What is required:
Number of lines below with the word "faded": state it and write nothing more.

[Records from a dataset]
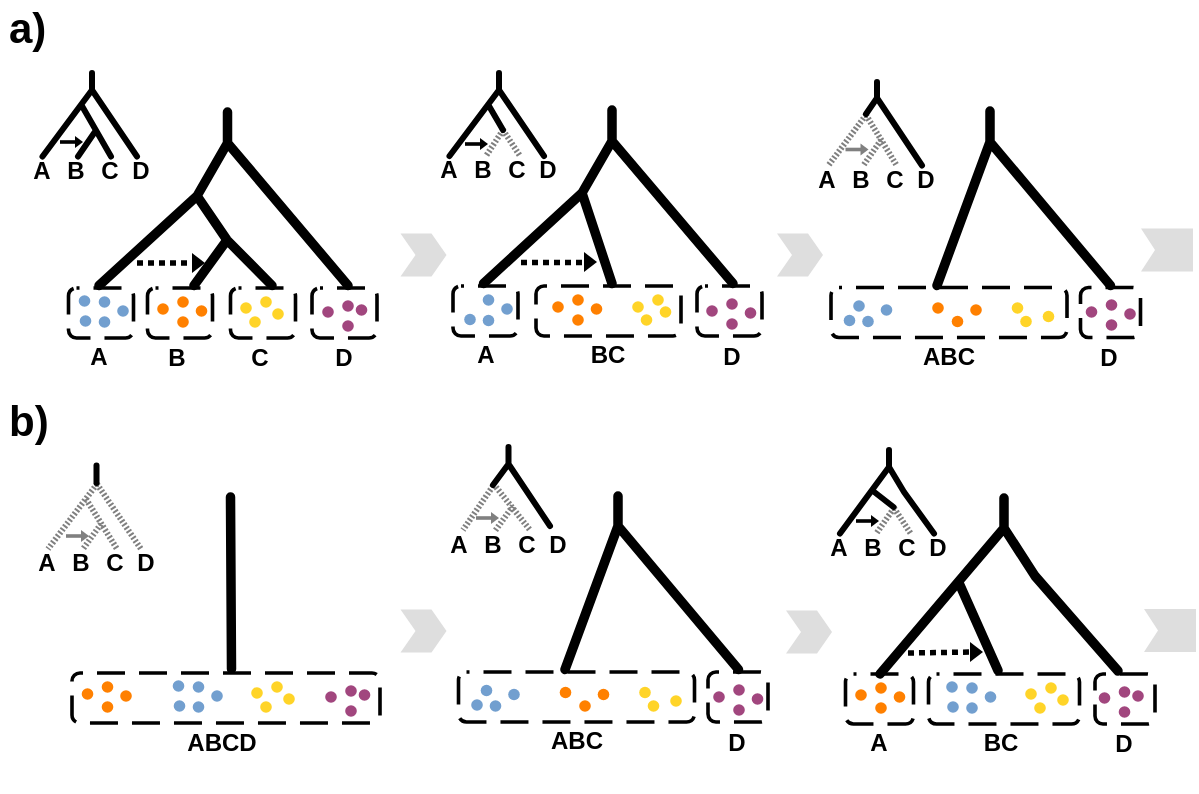
<!DOCTYPE html>
<html lang="en">
<head>
<meta charset="utf-8">
<title>Species tree merging and splitting</title>
<style>
:root {
  --ink: #000;
  --paper: #fff;
  --faded: #808080;
  --chevron: #dedede;
  --blue: #729fcf;
  --orange: #ff8000;
  --yellow: #ffd428;
  --purple: #a1467e;
}
* { box-sizing: border-box; margin: 0; }
body { width: 1199px; height: 794px; overflow: hidden; background: var(--paper); }
.figure {
  position: relative; width: 1199px; height: 794px; overflow: hidden;
  color: var(--ink); font: bold 24px/24px "Liberation Sans", Arial, sans-serif;
}
.diagram { position: absolute; inset: 0; display: block; }
.part { position: absolute; left: 9px; font-size: 42px; line-height: 42px; }
.part-a { top: 8px; }
.part-b { top: 401px; }
.group, .tips { position: absolute; left: var(--x); top: var(--y); }
.group { transform: translate(-50%, -50%); }
.tips {
  display: grid; grid-template-columns: 34px 34px 34px 28px;
  justify-items: center; transform: translate(-17px, -50%);
}
.guide, .tree, .boxes, .faded { fill: none; stroke: var(--ink); }
.guide { stroke-width: 6; stroke-linecap: round; stroke-linejoin: round; }
.tree { stroke-width: 9.5; stroke-linecap: round; stroke-linejoin: round; }
.boxes { stroke-width: 3.6; stroke-dasharray: 28 14; stroke-dashoffset: 25; }
.faded { stroke: var(--faded); stroke-width: 6; stroke-dasharray: 2 2; }
.flow { stroke: var(--ink); stroke-width: 5.5; stroke-dasharray: 6 5; }
.chevron { fill: var(--chevron); }
.blue { fill: var(--blue); }
.orange { fill: var(--orange); }
.yellow { fill: var(--yellow); }
.purple { fill: var(--purple); }
.pale { color: var(--faded); }
</style>
</head>
<body>
<main class="figure">
<svg class="diagram" width="1199" height="794" viewBox="0 0 1199 794" aria-hidden="true">
  <defs>
    <circle id="dot" r="5.8"/>
    <g id="kite"><use href="#dot"/><use href="#dot" x="-20" y="7"/><use href="#dot" x="18.5" y="9"/><use href="#dot" y="20"/></g>
    <g id="short-kite"><use href="#dot"/><use href="#dot" x="-20" y="6"/><use href="#dot" x="13.5" y="4"/><use href="#dot" y="20"/></g>
    <g id="slant"><use href="#dot"/><use href="#dot" x="-20" y="6"/><use href="#dot" x="12" y="12"/><use href="#dot" x="-11" y="20"/></g>
    <g id="five"><use href="#dot"/><use href="#dot" x="20" y="1"/><use href="#dot" x="38.5" y="10"/><use href="#dot" x="1" y="20"/><use href="#dot" x="20" y="21"/></g>
    <g id="pool">
      <g class="blue"><use href="#dot" x="859" y="306"/><use href="#dot" x="886.5" y="310"/><use href="#dot" x="849.5" y="320.5"/><use href="#dot" x="868" y="321.5"/></g>
      <g class="orange"><use href="#dot" x="938" y="308"/><use href="#dot" x="976" y="310"/><use href="#dot" x="957.5" y="321.5"/></g>
      <g class="yellow"><use href="#dot" x="1017.5" y="308"/><use href="#dot" x="1048.5" y="316.5"/><use href="#dot" x="1026" y="321.5"/></g>
    </g>
    <g id="small-arrow"><path d="M0 0H16" stroke="currentColor" stroke-width="3.6"/><path d="M15-6L23 0L15 6Z" fill="currentColor"/></g>
    <path id="arrow-head" d="M0-10L13 0L0 10Z"/>
    <path id="chevron" d="M0 0H31L46 21.5L31 43H0L15 21.5Z"/>
    <path id="cut-chevron" d="M0 0H52V43H0L14 21.5Z"/>
  </defs>

  <g class="chevron">
    <use href="#chevron" x="400.5" y="233.5"/>
    <use href="#chevron" x="777" y="233.5"/>
    <use href="#cut-chevron" x="1141" y="228.5"/>
    <use href="#chevron" x="400.5" y="609.5"/>
    <use href="#chevron" x="786" y="610.5"/>
    <use href="#cut-chevron" x="1144" y="609"/>
  </g>

  <g class="boxes">
    <rect x="68.5" y="288" width="65" height="50" rx="8"/>
    <rect x="147.5" y="288" width="65" height="50" rx="8"/>
    <rect x="230.5" y="288" width="65" height="50" rx="8"/>
    <rect x="312" y="288" width="65" height="50" rx="8"/>
    <rect x="453" y="286" width="65" height="50" rx="8"/>
    <rect x="536" y="286" width="145" height="50" rx="8"/>
    <rect x="697" y="286" width="65" height="50" rx="8"/>
    <rect x="831" y="287.5" width="236" height="50" rx="8"/>
    <rect x="1080.5" y="287.5" width="60" height="50" rx="8"/>
    <rect x="72" y="673" width="308" height="50" rx="8"/>
    <rect x="458.5" y="672" width="236" height="50" rx="8"/>
    <rect x="708" y="672" width="60" height="50" rx="8"/>
    <rect x="845.5" y="674" width="68" height="50" rx="8"/>
    <rect x="928.5" y="674" width="151" height="50" rx="8"/>
    <rect x="1095" y="674" width="60" height="50" rx="8"/>
  </g>

  <g class="blue">
    <use href="#five" x="84.5" y="301"/>
    <use href="#dot" x="488.5" y="300"/><use href="#dot" x="507" y="309"/><use href="#dot" x="470" y="319.5"/><use href="#dot" x="488.5" y="320.5"/>
    <use href="#five" x="178.5" y="686"/>
    <use href="#five" x="952" y="687"/>
  </g>
  <g class="orange">
    <use href="#kite" x="183" y="302"/>
    <use href="#kite" x="578" y="300"/>
    <use href="#kite" x="107.5" y="687"/>
    <use href="#kite" x="881" y="688"/>
  </g>
  <g class="yellow">
    <use href="#slant" x="266" y="302"/>
    <use href="#dot" x="658" y="300"/><use href="#dot" x="638" y="307"/><use href="#dot" x="665.5" y="312"/><use href="#dot" x="646.5" y="320"/>
    <use href="#slant" x="277" y="687"/>
    <use href="#slant" x="1051" y="688"/>
  </g>
  <g class="purple">
    <use href="#short-kite" x="348" y="306"/>
    <use href="#kite" x="732" y="304"/>
    <use href="#kite" x="1111.5" y="305"/>
    <use href="#short-kite" x="351" y="691"/>
    <use href="#kite" x="739" y="690"/>
    <use href="#short-kite" x="1124.5" y="692"/>
  </g>
  <use href="#pool"/>
  <use href="#pool" x="-372.5" y="384.5"/>

  <g class="faded">
    <path d="M503 130L486 156M503 130L520 156"/>
    <path d="M866 115L828 166M866 115L897 166M881 140L863 166"/>
    <path d="M97 484L48 549M97 484L141 549M86 499L117 549M101 524L83 549"/>
    <path d="M493 486L463 530M496 487L530 530M513 506L495 531"/>
    <path d="M894 508L876 534M894 508L911 534"/>
  </g>

  <g class="guide">
    <path d="M92 73V90L42.5 156.5M92 90L137 156.5M82 106L111 156.5M95.5 131L78 156.5"/>
    <path d="M499 73V90L449.5 156M499 90L544 156M489 106L503 130"/>
    <path d="M877 82V98L866 114M877 98L922 165.5"/>
    <path d="M96.5 465.5V483"/>
    <path d="M508.5 447V464L493 485M508.5 464L550 526"/>
    <path d="M889 450V467L840 533.5M889 467L904 492L934 533.5M873 491L893.5 507"/>
  </g>
  <use href="#small-arrow" x="60" y="142"/>
  <use href="#small-arrow" x="465" y="144"/>
  <use class="pale" href="#small-arrow" x="845.5" y="149.5"/>
  <use class="pale" href="#small-arrow" x="66" y="536"/>
  <use class="pale" href="#small-arrow" x="476" y="518"/>
  <use href="#small-arrow" x="856" y="521"/>

  <g class="tree">
    <path d="M227.5 112V143L197 196L99 285.5M227.5 143L348 285.5M197 196L227 240L272 285.5M227 240L194 285.5"/>
    <path d="M612 110V141L582 193L483.5 283.5M612 141L733 283.5M582 193L612 283.5"/>
    <path d="M990 111V142L937 285.5M990 142L1110.5 285.5"/>
    <path d="M230.5 497L231.5 669"/>
    <path d="M618 496V526L565 669.5M618 526L738.5 669.5"/>
    <path d="M1004 498V528L880 674M1004 528L1035 576L1118 671M959 583L998 670.5"/>
  </g>
  <g class="flow">
    <path d="M137 263H193"/><path d="M521 262.5H585"/><path d="M908 653L971 652"/>
  </g>
  <use href="#arrow-head" x="192" y="263"/>
  <use href="#arrow-head" x="584" y="262"/>
  <use href="#arrow-head" x="970" y="652"/>
</svg>

<section aria-label="Part a">
  <h2 class="part part-a">a)</h2>
  <div class="tips" style="--x:42px;--y:171px"><span>A</span><span>B</span><span>C</span><span>D</span></div>
  <span class="group" style="--x:99px;--y:357px">A</span>
  <span class="group" style="--x:177px;--y:358px">B</span>
  <span class="group" style="--x:260px;--y:358px">C</span>
  <span class="group" style="--x:344px;--y:358px">D</span>

  <div class="tips" style="--x:449px;--y:170px"><span>A</span><span>B</span><span>C</span><span>D</span></div>
  <span class="group" style="--x:486px;--y:355px">A</span>
  <span class="group" style="--x:608px;--y:355px">BC</span>
  <span class="group" style="--x:732px;--y:357px">D</span>

  <div class="tips" style="--x:827px;--y:180px"><span>A</span><span>B</span><span>C</span><span>D</span></div>
  <span class="group" style="--x:949px;--y:357px">ABC</span>
  <span class="group" style="--x:1109px;--y:358px">D</span>
</section>

<section aria-label="Part b">
  <h2 class="part part-b">b)</h2>
  <div class="tips" style="--x:47px;--y:563px"><span>A</span><span>B</span><span>C</span><span>D</span></div>
  <span class="group" style="--x:222px;--y:743px">ABCD</span>

  <div class="tips" style="--x:459px;--y:545px"><span>A</span><span>B</span><span>C</span><span>D</span></div>
  <span class="group" style="--x:577px;--y:741px">ABC</span>
  <span class="group" style="--x:737px;--y:743px">D</span>

  <div class="tips" style="--x:839px;--y:548px"><span>A</span><span>B</span><span>C</span><span>D</span></div>
  <span class="group" style="--x:879px;--y:743px">A</span>
  <span class="group" style="--x:1001px;--y:743px">BC</span>
  <span class="group" style="--x:1124px;--y:744px">D</span>
</section>
</main>
</body>
</html>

Answer for this exercise:
5